## Task statement
For this exercise, copy out each line of the material below that includes "progress".

[[ Recorded information, beginning ]]

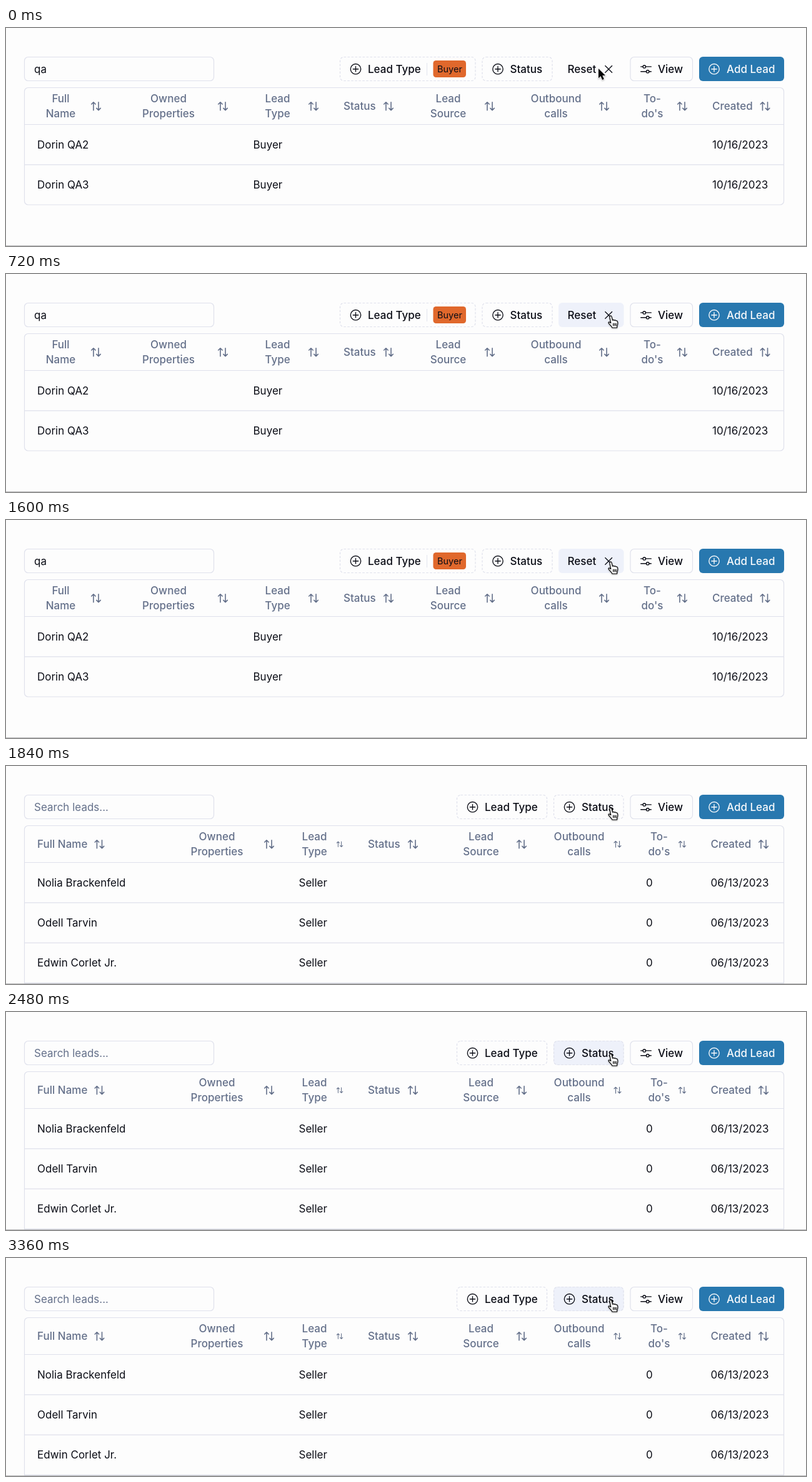
Recreate the animation shown at these times as an HTML page. Size 1280 px wide and 349 px high, loop 3.52 s.

```html
<!DOCTYPE html>
<html lang="en">
<head>
<meta charset="utf-8">
<title>Leads table</title>
<style>
  html, body { margin: 0; width: 100%; height: 100%; overflow: hidden; background: #fdfdfd; }
  svg { display: block; width: 1280px; height: 349px; }
  text { font: 400 17px Inter, sans-serif; fill: #0b0d16; white-space: pre; }
  .medium { font-weight: 500; }
  .muted { fill: #64708a; }
  .light { fill: #f8fafc; }
  .small { font-size: 14.5px; }
  .box { fill: none; stroke: #dfe1ec; stroke-width: 1.2; }
  .dashed { stroke-dasharray: 3.6 2.4; }
  .icon { fill: none; stroke: #0b0d16; stroke-width: 1.35; stroke-linecap: round; stroke-linejoin: round; }
  .sort { fill: none; stroke: #64708a; stroke-width: 2; stroke-linecap: round; stroke-linejoin: round; }
</style>
</head>
<body>
<svg id="stage" viewBox="0 0 1280 349"></svg>
<script>
const LOOP = 3520, STEP = 80, RESET_AT = 1840;

const text = (x, y, label, cls = '', anchor = 'start') =>
  `<text x="${x}" y="${y}" class="${cls}" text-anchor="${anchor}">${label}</text>`;
const box = (x, y, w, h, cls = '') =>
  `<rect x="${x}" y="${y}" width="${w}" height="${h}" rx="6" class="box ${cls}"/>`;
const line = (x1, y1, x2, y2, color = '#dfe1ec') =>
  `<path d="M${x1} ${y1}L${x2} ${y2}" stroke="${color}" stroke-width="1.2"/>`;
const hover = (id, x, w) =>
  `<rect id="${id}" x="${x}" y="46" width="${w}" height="39" rx="6" fill="#eef1fa"/>`;

const plusIcon = (x, color = '#0b0d16') =>
  `<g class="icon" transform="translate(${x} 65.7)" style="stroke:${color}">
    <circle r="8.2"/><path d="M-4.2 0H4.2M0-4.2V4.2"/></g>`;

const sortIcon = (x, size = 19.4) =>
  `<path class="sort" d="m21 16-4 4-4-4M17 20V4M3 8l4-4 4 4M7 4v16"
    transform="translate(${x} 125.2) scale(${size / 24}) translate(-12 -12)"/>`;

// Button with a dashed outline, a plus icon and a label
const filter = (x, w, label) =>
  box(x, 46.5, w, 38, 'dashed') + plusIcon(x + 25) + text(x + 44.5, 71.8, label, 'medium');

// Column: [label, x, sort icon x, sort icon size]; "|" splits a label into two centred lines
const header = ([label, x, iconX, size]) => {
  const lines = label.split('|');
  const labels = lines.length > 1
    ? lines.map((s, i) => text(x, 119 + 24.2 * i, s, 'medium muted', 'middle')).join('')
    : text(x, 131, label, 'medium muted');
  return labels + sortIcon(iconX, size);
};

const table = (columns, rows, cellX, height) =>
  box(29.5, 95.5, 1215, height) + columns.map(header).join('') +
  rows.map((cells, i) => {
    const y = 154.5 + 64.3 * i;
    return line(30, y, 1244, y) +
      cells.map((cell, j) => text(cellX[j], y + 38, cell)).join('');
  }).join('');

const filtered = text(45, 71.8, 'qa') +
  filter(534.5, 216.5, 'Lead Type') + line(673.5, 56, 673.5, 76, '#e6e8f0') +
  '<rect x="683.5" y="52" width="52.5" height="27" rx="4.5" fill="#e0682c"/>' +
  text(690, 70.8, 'Buyer', 'small') +
  filter(762, 112, 'Status') +
  hover('resetHover', 884, 104.5) + text(898.5, 71.8, 'Reset', 'medium') +
  '<path class="icon" d="M958.8 60.5l10.8 10.8m0-10.8l-10.8 10.8"/>' +
  table([
    ['Full|Name', 87.5, 144], ['Owned|Properties', 260, 347], ['Lead|Type', 434.5, 492],
    ['Status', 540, 612], ['Lead|Source', 707.5, 774], ['Outbound|calls', 880, 957],
    ["To-|do's", 1034, 1082], ['Created', 1130, 1214.5]
  ], [
    ['Dorin QA2', 'Buyer', '10/16/2023'],
    ['Dorin QA3', 'Buyer', '10/16/2023']
  ], [50, 395.5, 1130], 187.5);

const unfiltered = text(45, 71.8, 'Search leads...', 'muted') +
  filter(721.5, 144, 'Lead Type') +
  hover('statusHover', 876, 112.5) + filter(876.5, 111.5, 'Status') +
  table([
    ['Full Name', 50, 149.5], ['Owned|Properties', 337.5, 421], ['Lead|Type', 493.5, 534, 12.5],
    ['Status', 579, 651], ['Lead|Source', 760, 825], ['Outbound|calls', 917, 978.5, 14.5],
    ["To-|do's", 1045, 1082, 14.5], ['Created', 1127.5, 1212]
  ], [
    ['Nolia Brackenfeld', 'Seller', '0', '06/13/2023'],
    ['Odell Tarvin', 'Seller', '0', '06/13/2023'],
    ['Edwin Corlet Jr.', 'Seller', '0', '06/13/2023'],
    []
  ], [50, 468.5, 1024, 1127.5], 300);

const shared = box(29.5, 46.5, 303, 38) + box(999, 46.5, 99.5, 38) +
  `<g class="icon" transform="translate(1024 65.8)">
    <path d="M-8.3-3.9h3.3m4.4 0h8.9M-8.3 3.9h8.9m4.4 0h3.3"/>
    <circle cx="-2.7" cy="-3.9" r="2.2"/><circle cx="2.7" cy="3.9" r="2.2"/></g>` +
  text(1043, 71.8, 'View', 'medium') +
  '<rect x="1109" y="46" width="136" height="39" rx="6" fill="#2878af"/>' +
  plusIcon(1133, '#f8fafc') + text(1153, 71.8, 'Add Lead', 'medium light');

const cursors = `
  <g style="filter:drop-shadow(0 1px 1px #0005)">
    <path id="arrow" d="M948 65v15.2l3.5-3.2 2.6 6 2.7-1.2-2.6-5.8h4.8z"
      fill="#000" stroke="#fff" stroke-width="1.3" paint-order="stroke"/>
    <g id="hand" stroke="#000" stroke-width="1.2" stroke-linejoin="round" stroke-linecap="round">
      <path fill="#fff" d="M4.8 12.6L2.9 3.2Q2.6 1.2 4.1 .9 5.6 .7 6.1 2.6L7.4 8.2
        Q9 6.6 10.2 8.3 11.9 7.2 13 9 15 8.3 15.6 10.6 16.3 14 14.8 17L14.6 20H7
        Q5.8 17.6 2.6 14.4 .4 12.2 1.3 11.1 2.5 10.2 4.8 12.6Z"/>
      <path d="M8.6 13v3.7M10.9 13v3.7M13.1 13v3.7"/>
    </g>
  </g>`;

const stage = document.getElementById('stage');
stage.innerHTML = shared + `<g id="filtered">${filtered}</g><g id="unfiltered">${unfiltered}</g>` +
  line(0, 348.5, 1280, 348.5, '#b9b9bb') + cursors;

const part = id => document.getElementById(id);
const show = (id, on) => part(id).setAttribute('visibility', on ? 'visible' : 'hidden');
const progress = (t, from, to) => Math.min(1, Math.max(0, (t - from) / (to - from)));

function draw(now) {
  const t = Math.floor(now % LOOP / STEP) * STEP;
  const isReset = t >= RESET_AT;
  show('filtered', !isReset);
  show('unfiltered', isReset);
  show('arrow', t < STEP);
  show('hand', t >= STEP);

  const glide = 1 - (1 - progress(t, 0, 320)) ** 2;
  part('hand').setAttribute('transform', `translate(${945 + 18 * glide} ${65 + glide})`);
  part('resetHover').setAttribute('opacity', progress(t, 40, 240));
  part('statusHover').setAttribute('opacity', progress(t, RESET_AT + 40, RESET_AT + 240));
  requestAnimationFrame(draw);
}
requestAnimationFrame(draw);
</script>
</body>
</html>
```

[[ Recorded information, end ]]

## Completed task
const progress = (t, from, to) => Math.min(1, Math.max(0, (t - from) / (to - from)));
  const glide = 1 - (1 - progress(t, 0, 320)) ** 2;
  part('resetHover').setAttribute('opacity', progress(t, 40, 240));
  part('statusHover').setAttribute('opacity', progress(t, RESET_AT + 40, RESET_AT + 240));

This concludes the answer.